  2. How TV shows deal with abortion: A timeline

    It’s been 40 years since Bea Arthur’s outspoken liberal Maude Findlay was the first television character to have an abortion in a 1972 episode of Maude, but televising the divisive issue still courts controversy. On Sunday night’s episode of Girls, Jemima Kirke’s free-spirited global nomad made an abortion appointment, but conflicted feelings kept her from showing up for it. Indeed, while the hot-button issue surfaces frequently on TV these days, says Mary Elizabeth Williams at Salon, characters rarely go through with abortions.

    "Four decades after Roe v. Wade, are we ever going to able to talk about abortion on television and have more to say than, ‘Maude had one?’”

    Here, a history of how TV series have dealt with the issue, from Maude to Girls

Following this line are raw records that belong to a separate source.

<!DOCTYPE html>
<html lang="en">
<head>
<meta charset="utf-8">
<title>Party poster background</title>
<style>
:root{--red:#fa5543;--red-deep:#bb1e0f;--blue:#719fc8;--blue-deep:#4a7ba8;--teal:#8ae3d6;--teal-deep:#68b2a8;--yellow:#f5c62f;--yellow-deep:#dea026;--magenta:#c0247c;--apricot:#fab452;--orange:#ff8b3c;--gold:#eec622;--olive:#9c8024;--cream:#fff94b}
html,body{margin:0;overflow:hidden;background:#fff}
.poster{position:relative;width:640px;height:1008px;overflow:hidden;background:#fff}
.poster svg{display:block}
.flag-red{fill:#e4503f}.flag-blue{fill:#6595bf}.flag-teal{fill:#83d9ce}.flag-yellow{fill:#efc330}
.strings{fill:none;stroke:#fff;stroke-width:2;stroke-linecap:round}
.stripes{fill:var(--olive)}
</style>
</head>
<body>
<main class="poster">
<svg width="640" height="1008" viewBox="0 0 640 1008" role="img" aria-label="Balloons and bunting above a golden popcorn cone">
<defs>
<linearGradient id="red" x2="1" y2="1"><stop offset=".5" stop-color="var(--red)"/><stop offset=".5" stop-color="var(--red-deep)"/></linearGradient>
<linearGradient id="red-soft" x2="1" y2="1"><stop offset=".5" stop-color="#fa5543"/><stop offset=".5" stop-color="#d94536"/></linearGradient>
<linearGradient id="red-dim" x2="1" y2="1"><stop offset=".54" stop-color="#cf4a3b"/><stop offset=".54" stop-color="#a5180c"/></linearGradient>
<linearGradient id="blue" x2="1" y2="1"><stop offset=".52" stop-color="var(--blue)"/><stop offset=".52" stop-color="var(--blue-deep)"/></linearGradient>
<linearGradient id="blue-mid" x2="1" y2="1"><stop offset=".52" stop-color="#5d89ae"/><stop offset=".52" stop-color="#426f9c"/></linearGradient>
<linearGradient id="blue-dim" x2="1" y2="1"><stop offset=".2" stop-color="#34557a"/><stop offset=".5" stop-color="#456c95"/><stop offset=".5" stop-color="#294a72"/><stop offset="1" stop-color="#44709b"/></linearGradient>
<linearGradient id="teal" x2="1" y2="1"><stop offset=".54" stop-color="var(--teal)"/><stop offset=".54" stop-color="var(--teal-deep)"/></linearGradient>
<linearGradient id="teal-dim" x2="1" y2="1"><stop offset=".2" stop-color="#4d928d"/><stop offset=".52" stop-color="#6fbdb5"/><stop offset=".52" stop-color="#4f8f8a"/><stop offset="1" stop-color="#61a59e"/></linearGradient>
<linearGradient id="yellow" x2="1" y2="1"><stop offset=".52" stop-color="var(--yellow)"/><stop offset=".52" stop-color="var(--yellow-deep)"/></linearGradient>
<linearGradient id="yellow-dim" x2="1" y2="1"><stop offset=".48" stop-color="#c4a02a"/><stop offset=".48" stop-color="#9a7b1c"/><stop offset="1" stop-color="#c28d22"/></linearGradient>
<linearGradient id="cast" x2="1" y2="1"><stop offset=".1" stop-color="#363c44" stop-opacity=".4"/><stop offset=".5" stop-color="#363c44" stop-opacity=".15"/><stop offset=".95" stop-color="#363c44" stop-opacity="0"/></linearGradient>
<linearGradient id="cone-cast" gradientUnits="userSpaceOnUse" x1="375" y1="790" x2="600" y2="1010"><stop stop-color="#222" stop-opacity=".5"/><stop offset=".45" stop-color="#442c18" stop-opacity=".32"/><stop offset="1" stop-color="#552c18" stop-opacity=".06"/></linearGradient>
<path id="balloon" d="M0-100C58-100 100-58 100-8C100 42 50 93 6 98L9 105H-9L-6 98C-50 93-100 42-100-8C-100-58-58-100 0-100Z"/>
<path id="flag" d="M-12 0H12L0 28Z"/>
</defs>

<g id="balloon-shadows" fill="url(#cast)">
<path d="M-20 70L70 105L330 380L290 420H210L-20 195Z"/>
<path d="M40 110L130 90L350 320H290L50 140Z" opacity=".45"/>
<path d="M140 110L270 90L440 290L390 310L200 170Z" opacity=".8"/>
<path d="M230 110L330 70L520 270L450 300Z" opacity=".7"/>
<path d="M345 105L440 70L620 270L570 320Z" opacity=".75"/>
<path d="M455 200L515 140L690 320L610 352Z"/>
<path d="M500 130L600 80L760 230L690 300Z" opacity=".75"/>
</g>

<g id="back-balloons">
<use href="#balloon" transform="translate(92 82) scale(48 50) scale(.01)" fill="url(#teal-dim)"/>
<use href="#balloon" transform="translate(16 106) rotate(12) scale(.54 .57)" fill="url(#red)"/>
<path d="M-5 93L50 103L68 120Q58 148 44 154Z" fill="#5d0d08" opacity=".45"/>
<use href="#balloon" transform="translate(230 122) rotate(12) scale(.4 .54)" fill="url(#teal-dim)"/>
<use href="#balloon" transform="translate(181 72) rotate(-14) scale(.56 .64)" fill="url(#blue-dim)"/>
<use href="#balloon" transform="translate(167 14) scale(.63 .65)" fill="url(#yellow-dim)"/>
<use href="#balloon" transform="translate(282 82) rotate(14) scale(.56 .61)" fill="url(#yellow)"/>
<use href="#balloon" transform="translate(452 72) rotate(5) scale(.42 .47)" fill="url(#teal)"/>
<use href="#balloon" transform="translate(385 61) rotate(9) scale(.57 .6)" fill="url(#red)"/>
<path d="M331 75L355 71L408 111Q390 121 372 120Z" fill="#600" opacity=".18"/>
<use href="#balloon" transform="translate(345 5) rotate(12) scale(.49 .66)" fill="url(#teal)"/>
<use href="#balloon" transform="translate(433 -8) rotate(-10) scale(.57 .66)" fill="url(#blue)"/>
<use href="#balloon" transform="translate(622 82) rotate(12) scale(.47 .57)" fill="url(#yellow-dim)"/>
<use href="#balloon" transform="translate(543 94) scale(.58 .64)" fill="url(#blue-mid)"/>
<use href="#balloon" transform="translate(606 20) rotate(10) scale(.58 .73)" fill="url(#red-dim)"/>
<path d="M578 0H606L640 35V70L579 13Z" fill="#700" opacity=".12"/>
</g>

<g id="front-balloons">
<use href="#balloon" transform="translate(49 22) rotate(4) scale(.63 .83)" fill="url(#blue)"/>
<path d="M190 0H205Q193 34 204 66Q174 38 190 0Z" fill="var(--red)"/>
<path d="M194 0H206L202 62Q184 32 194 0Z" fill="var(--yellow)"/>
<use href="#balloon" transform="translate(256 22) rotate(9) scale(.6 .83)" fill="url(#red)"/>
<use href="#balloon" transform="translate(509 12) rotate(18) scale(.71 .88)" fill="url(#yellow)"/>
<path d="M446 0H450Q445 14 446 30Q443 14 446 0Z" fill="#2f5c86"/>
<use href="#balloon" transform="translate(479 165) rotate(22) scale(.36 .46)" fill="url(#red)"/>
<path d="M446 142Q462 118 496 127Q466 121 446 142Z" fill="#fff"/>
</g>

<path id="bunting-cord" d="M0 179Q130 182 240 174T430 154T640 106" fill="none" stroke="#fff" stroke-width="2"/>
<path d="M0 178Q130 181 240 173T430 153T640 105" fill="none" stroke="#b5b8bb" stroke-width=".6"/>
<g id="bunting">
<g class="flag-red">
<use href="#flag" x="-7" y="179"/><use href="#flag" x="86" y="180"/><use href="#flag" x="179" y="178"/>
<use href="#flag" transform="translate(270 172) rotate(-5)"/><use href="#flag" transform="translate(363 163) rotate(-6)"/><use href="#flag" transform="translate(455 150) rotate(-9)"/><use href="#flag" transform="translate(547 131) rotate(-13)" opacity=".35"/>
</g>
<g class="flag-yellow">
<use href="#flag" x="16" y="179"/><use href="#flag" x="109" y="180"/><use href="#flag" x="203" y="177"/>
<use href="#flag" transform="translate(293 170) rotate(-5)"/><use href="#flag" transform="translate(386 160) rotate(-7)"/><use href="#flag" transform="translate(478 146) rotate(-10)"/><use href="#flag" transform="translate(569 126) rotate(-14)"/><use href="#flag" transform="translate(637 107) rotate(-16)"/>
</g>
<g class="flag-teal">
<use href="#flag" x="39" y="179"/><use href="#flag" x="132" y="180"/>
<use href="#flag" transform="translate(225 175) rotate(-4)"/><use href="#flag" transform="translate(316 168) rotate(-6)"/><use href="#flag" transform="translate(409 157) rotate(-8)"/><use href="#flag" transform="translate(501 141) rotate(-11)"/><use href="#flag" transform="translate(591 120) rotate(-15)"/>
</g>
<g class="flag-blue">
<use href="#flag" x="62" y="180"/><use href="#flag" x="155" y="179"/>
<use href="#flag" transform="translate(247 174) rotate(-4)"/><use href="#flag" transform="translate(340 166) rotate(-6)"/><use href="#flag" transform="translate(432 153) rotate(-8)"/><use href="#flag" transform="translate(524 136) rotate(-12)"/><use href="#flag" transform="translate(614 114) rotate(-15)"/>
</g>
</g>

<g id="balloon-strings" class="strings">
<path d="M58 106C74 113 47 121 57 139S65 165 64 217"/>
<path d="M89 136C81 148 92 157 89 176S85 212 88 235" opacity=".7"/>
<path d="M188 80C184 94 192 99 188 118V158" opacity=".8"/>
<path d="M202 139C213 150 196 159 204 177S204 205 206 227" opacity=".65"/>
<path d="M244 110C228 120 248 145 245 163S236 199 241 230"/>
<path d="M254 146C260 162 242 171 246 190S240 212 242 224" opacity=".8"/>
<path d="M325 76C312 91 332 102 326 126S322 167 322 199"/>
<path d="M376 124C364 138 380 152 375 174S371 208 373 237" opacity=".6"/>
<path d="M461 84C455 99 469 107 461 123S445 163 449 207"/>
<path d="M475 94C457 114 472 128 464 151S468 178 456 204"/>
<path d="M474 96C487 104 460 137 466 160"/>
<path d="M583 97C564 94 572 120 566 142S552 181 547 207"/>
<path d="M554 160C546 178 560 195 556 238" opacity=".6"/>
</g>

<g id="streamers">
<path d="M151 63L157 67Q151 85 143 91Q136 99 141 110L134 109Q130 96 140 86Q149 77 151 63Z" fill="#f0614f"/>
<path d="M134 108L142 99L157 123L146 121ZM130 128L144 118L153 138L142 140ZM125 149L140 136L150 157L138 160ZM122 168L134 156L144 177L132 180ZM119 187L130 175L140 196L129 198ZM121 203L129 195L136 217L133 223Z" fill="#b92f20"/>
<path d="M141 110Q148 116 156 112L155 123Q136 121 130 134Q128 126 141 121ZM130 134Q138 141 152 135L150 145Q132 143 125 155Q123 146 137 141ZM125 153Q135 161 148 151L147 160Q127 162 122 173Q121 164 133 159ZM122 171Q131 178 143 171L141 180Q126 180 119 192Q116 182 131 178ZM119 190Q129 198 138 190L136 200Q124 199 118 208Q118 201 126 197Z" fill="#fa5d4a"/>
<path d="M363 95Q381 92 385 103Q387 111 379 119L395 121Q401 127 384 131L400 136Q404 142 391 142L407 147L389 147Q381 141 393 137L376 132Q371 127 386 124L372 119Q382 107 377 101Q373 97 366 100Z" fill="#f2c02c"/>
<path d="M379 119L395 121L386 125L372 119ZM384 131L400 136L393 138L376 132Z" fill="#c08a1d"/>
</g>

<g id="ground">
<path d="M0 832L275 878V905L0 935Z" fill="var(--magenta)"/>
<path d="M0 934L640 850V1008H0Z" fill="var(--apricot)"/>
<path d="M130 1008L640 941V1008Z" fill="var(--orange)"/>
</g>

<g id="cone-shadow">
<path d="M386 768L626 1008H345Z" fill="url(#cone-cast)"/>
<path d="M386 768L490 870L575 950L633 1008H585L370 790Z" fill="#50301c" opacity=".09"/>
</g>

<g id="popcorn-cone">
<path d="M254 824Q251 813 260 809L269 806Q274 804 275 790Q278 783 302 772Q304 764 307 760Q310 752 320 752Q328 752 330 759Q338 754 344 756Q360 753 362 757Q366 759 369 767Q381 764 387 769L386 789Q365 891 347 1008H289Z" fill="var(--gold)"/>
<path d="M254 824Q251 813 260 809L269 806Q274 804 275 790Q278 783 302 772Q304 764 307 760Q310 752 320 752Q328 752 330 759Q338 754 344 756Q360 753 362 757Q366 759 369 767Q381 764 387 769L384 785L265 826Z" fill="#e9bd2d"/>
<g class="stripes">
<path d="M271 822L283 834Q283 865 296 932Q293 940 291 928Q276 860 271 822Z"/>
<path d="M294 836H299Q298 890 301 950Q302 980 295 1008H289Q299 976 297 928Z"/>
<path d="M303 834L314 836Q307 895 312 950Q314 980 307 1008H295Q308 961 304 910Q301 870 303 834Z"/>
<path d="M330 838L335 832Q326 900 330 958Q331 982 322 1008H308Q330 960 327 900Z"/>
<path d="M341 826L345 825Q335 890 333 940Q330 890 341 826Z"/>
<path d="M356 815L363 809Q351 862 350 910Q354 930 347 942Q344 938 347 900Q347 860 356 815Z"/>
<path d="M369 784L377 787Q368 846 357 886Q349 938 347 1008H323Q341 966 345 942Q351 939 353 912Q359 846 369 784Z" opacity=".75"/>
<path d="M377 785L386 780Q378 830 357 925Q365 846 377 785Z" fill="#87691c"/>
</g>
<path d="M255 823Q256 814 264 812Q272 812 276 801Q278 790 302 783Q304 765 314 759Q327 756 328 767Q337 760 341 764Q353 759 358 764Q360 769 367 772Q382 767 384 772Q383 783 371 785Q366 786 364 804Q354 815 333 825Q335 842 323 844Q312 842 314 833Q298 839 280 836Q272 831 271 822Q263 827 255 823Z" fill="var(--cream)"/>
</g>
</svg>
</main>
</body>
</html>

  3. The Constitution, of course, is exactly what LaBruzzo is targeting. He admits his proposal is intended as a direct challenge to Roe v. Wade, the landmark 1973 case in which the Supreme Court ruled that the constitutional right to privacy included the right to abortions in some circumstances. LaBruzzo says he’d like his bill to become law and “immediately go to court,” and he told a local paper that an unnamed conservative religious group asked him to propose the law for exactly that purpose.

    Read the entire story at Mother Jones.